Republican candidates rarely bring up campaign finance issues, but have tried to rile up voters in their own ways around corruption concerns. Jeb Bush has proposed new limits on lawmakers’ ability to lobby after leaving office, for example.
A number of candidates, including Bush, Paul, and Cruz, have railed against “crony capitalism” that they complain tilts government towards corporate welfare. These issues on the GOP side hint at anger over money at politics, but largely ignore the diamond-encrusted elephant in the room of campaign donations themselves.
Republican candidates argue well-funded interests are rigging the rules to get their way in Washington, for example by forcing renewal of the Export-Import Bank, without addressing the obvious question of whether multi-million dollar donations might help them do so.
Various conservatives have insinuated, with weak evidence, that donations to the Clinton Foundation influenced Clinton’s work as secretary of state. But if donating to an anodyne charity with bipartisan backing creates a conflict of interest, then what should voters think when, say, a single businessman can donate $10 million to an organization created solely to elect Cruz president? Or when candidates line up to audition for a small group of donors who plan to spend nearly $900 million this election cycle?
Most Republican hopefuls have taken questions on money issues in town hall meetings, especially in New Hampshire, where a progressive group NH Rebellion is actively working to get candidates on the record. The most typical prescription on the GOP side: Unlimited campaign donations, greater transparency.

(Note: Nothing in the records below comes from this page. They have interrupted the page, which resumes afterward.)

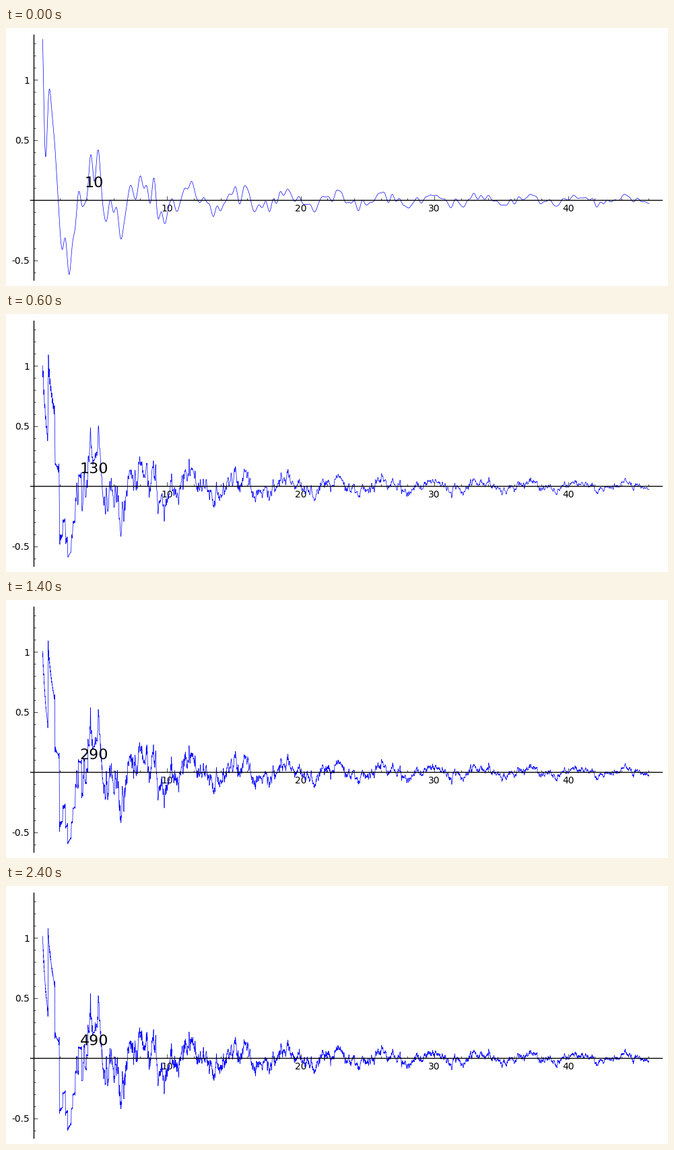
These frames come from a looping animation (983x384 px, 2600 ms). A matplotlib script:

```python
import numpy as np
import matplotlib.pyplot as plt
from matplotlib.animation import FuncAnimation
from matplotlib.ticker import FixedLocator, FuncFormatter, MultipleLocator

W, H, DPI = 983, 384, 100
LEFT, RIGHT, TOP, BOTTOM = 36, 974, 10, 375   # plot box, pixels
X0, Y0 = 40.6, 256.2                          # origin, pixels
X_UNIT, Y_UNIT = 19.85, 179.0                 # pixels per unit
FRAMES, INTERVAL = 13, 200
CONDUCTOR = 128


def dirichlet_coefficients(limit):
    """Coefficients of the L-series of y^2 = (x - 2)(x^2 + 4)."""
    a = np.zeros(limit + 1)
    a[1] = 1
    for p in range(3, limit + 1, 2):
        if any(p % d == 0 for d in range(3, int(p**0.5) + 1, 2)):
            continue
        x = np.arange(p, dtype=np.int64)
        roots = np.bincount(x * x % p, minlength=p)
        trace = p - roots[(x - 2) * (x * x + 4) % p].sum()
        for n in range(p, limit + 1, p):
            a[n] += trace * a[n // p]
            if n % (p * p) == 0:
                a[n] -= p * a[n // (p * p)]
    return a[1:]


def l_function_zeros(count):
    """Heights of the first zeros, from a Mellin transform along a tilted ray."""
    step, size, tilt = 0.006, 2**17, np.pi / 2 - 0.05
    a = dirichlet_coefficients(1500)
    n = np.arange(1, len(a) + 1)
    y = np.exp(np.arange(0, 7.5, step) + 1j * tilt)
    form = np.exp(-2 * np.pi / np.sqrt(CONDUCTOR) * np.outer(y, n)) @ a
    weights = form * y
    weights[0] /= 2
    dt = 2 * np.pi / (step * size)
    z = np.fft.ifft(weights, size).real[:int(320 / dt)]
    k = np.flatnonzero(z[:-1] * z[1:] < 0)
    return (dt * (k + z[k] / (z[k] - z[k + 1])))[:count]


counts = 10 + 40 * np.arange(FRAMES)
gammas = l_function_zeros(counts[-1])
u = np.linspace(np.log(2), 20 * np.log(10), 4500)
partial_sums = np.cumsum(2 * np.sin(np.outer(gammas, u)) / gammas[:, None], axis=0)
curves = partial_sums[counts - 1] / u

plt.rcParams["font.family"] = "DejaVu Sans"
fig = plt.figure(figsize=(W / DPI, H / DPI), dpi=DPI, facecolor="white")
ax = fig.add_axes([LEFT / W, 1 - BOTTOM / H, (RIGHT - LEFT) / W, (BOTTOM - TOP) / H])
ax.set_xlim((LEFT - X0) / X_UNIT, (RIGHT - X0) / X_UNIT)
ax.set_ylim((Y0 - BOTTOM) / Y_UNIT, (Y0 - TOP) / Y_UNIT)

for side in ("left", "bottom"):
    ax.spines[side].set_position(("data", 0))
    ax.spines[side].set_linewidth(1)
for side in ("right", "top"):
    ax.spines[side].set_visible(False)
ax.xaxis.set_major_locator(FixedLocator([10, 20, 30, 40]))
ax.yaxis.set_major_locator(FixedLocator([-0.5, 0.5, 1]))
ax.xaxis.set_minor_locator(MultipleLocator(2))
ax.yaxis.set_minor_locator(MultipleLocator(0.1))
for axis in (ax.xaxis, ax.yaxis):
    axis.set_major_formatter(FuncFormatter(lambda v, _: f"{v:g}"))
ax.tick_params(which="major", direction="in", length=4, width=0.5, pad=4, labelsize=10)
ax.tick_params(which="minor", direction="in", length=2, width=0.5)

line, = ax.plot([], [], color="blue", lw=0.5)
label = ax.text((131 - X0) / X_UNIT, (Y0 - 231) / Y_UNIT, "", fontsize=16,
                ha="center", va="center", color="black")


def update(i):
    line.set_data(u, curves[i])
    label.set_text(str(counts[i]))
    return line, label


anim = FuncAnimation(fig, update, frames=FRAMES, init_func=lambda: update(0),
                     interval=INTERVAL, repeat=True, repeat_delay=0)
plt.show()
```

“Prohibit nothing, disclose everything,” former Arkansas Gov. Mike Huckabee said in Iowa on Wednesday.
“In a perfect world, candidates would be able to raise whatever amount of money they wanted to raise directly to them, totally transparent, with a 48-hour turn around,” Bush said in June.

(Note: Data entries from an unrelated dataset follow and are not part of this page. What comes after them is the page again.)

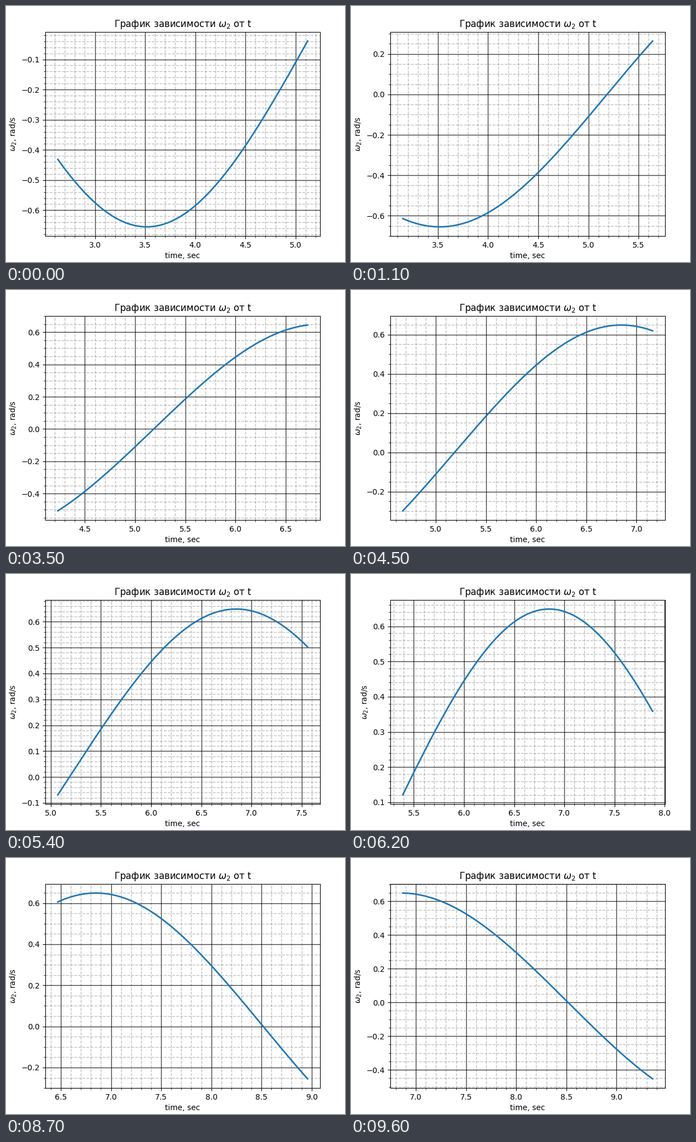
Recreate the animation shown at these times as a matplotlib script. Size 612 px wide and 463 px high, loop 9.7 s.

```python
import numpy as np
import matplotlib.pyplot as plt
from matplotlib.animation import FuncAnimation

W, H, DPI = 612, 463, 100
FRAMES, INTERVAL = 97, 100
DT, WINDOW = 0.01, 250     # sample spacing in seconds, samples on screen
FIRST_END, STEP = 5.12, 0.04

# Lightly damped pendulum: base swing plus a small third harmonic
T_PEAK, PEAK = 3.52, 0.655
FREQ, DAMPING, THIRD = 0.943, 0.0028, 0.0075


def omega(t):
    phase = FREQ * (t - T_PEAK)
    swing = (np.cos(phase) + THIRD * np.cos(3 * phase)) / (1 + THIRD)
    return -PEAK * np.exp(-DAMPING * (t - T_PEAK)) * swing


def window_end(frame):
    """Newest visible time; the solver slows down a little as it runs."""
    steps = round(frame * (1.148 - 0.00046 * frame))
    return FIRST_END + STEP * steps


fig = plt.figure(figsize=(W / DPI, H / DPI), dpi=DPI, facecolor="white")
ax = fig.add_axes([71 / W, 46.8 / H, 496 / W, 369.6 / H])
ax.set_title(r"График зависимости $\omega_2$ от t")
ax.set_xlabel("time, sec")
ax.set_ylabel(r"$\omega_2$, rad/s")
ax.minorticks_on()
ax.grid(which="major", color="black", linestyle="-", linewidth=1, alpha=0.75)
ax.grid(which="minor", color="gray", linestyle="--", linewidth=1, alpha=0.5)
line, = ax.plot([], [], color="tab:blue", linewidth=2)


def update(frame):
    t = window_end(frame) - DT * np.arange(WINDOW - 1, -1, -1)
    line.set_data(t, omega(t))
    ax.relim()
    ax.autoscale_view()
    return line,


anim = FuncAnimation(fig, update, frames=FRAMES, interval=INTERVAL,
                     init_func=lambda: update(0), repeat=True, repeat_delay=0)
plt.show()
```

“We do have a Constitutional right to speech and I believe political contributions are a part of that speech, but they have to be disclosed,” Sen. Marco Rubio said at a New Hampshire town hall in February.
Cruz sponsored a bill called “The Super PAC Elimination Act” that would have eliminated campaign finance limits but required donors to be posted within 24 hours.
Limits of disclosure
These answers sidestep another growing issue, however: The role of anonymous donations. There are currently non-profits raising money to elect Bush and Rubio that don’t disclose their contributors – while the total donations to the pro-Bush Right to Rise Policy Solutions are unknown, the pro-Rubio Conservative Solutions Project has reported raising $15.8 million. These groups are allowed so long as they devote no more than 50% of their money towards political advocacy.
Asked by msnbc whether Rubio would either support new disclosure requirements to such groups or call on pro-Rubio groups to voluntarily disclose donors, spokesman Alex Conant said only, “it’s important that [groups] follow the law.” A spokeswoman for Bush did not respond to a similar request.
Some Republicans accuse Democrats of hypocrisy when it comes to anonymous donations given that a pro-Clinton has taken donations from dark money groups this cycle even as the candidate’s called for a ban on the practice.
“She either needs to give the money back or she needs to quit pretending that she’s against it,” Huckabee said in Iowa. “She’s obviously for it, she’s for it as long as it’s going into her account.”
Pudner, the president of Take Back Our Republic, favors trading higher limits on campaign donations for greater transparency, but told msnbc that Congress needed to require disclosure from dark money groups to make it work.
“If you just up the limit but say you can stay anonymous, people will stay anonymous in most cases,” he said.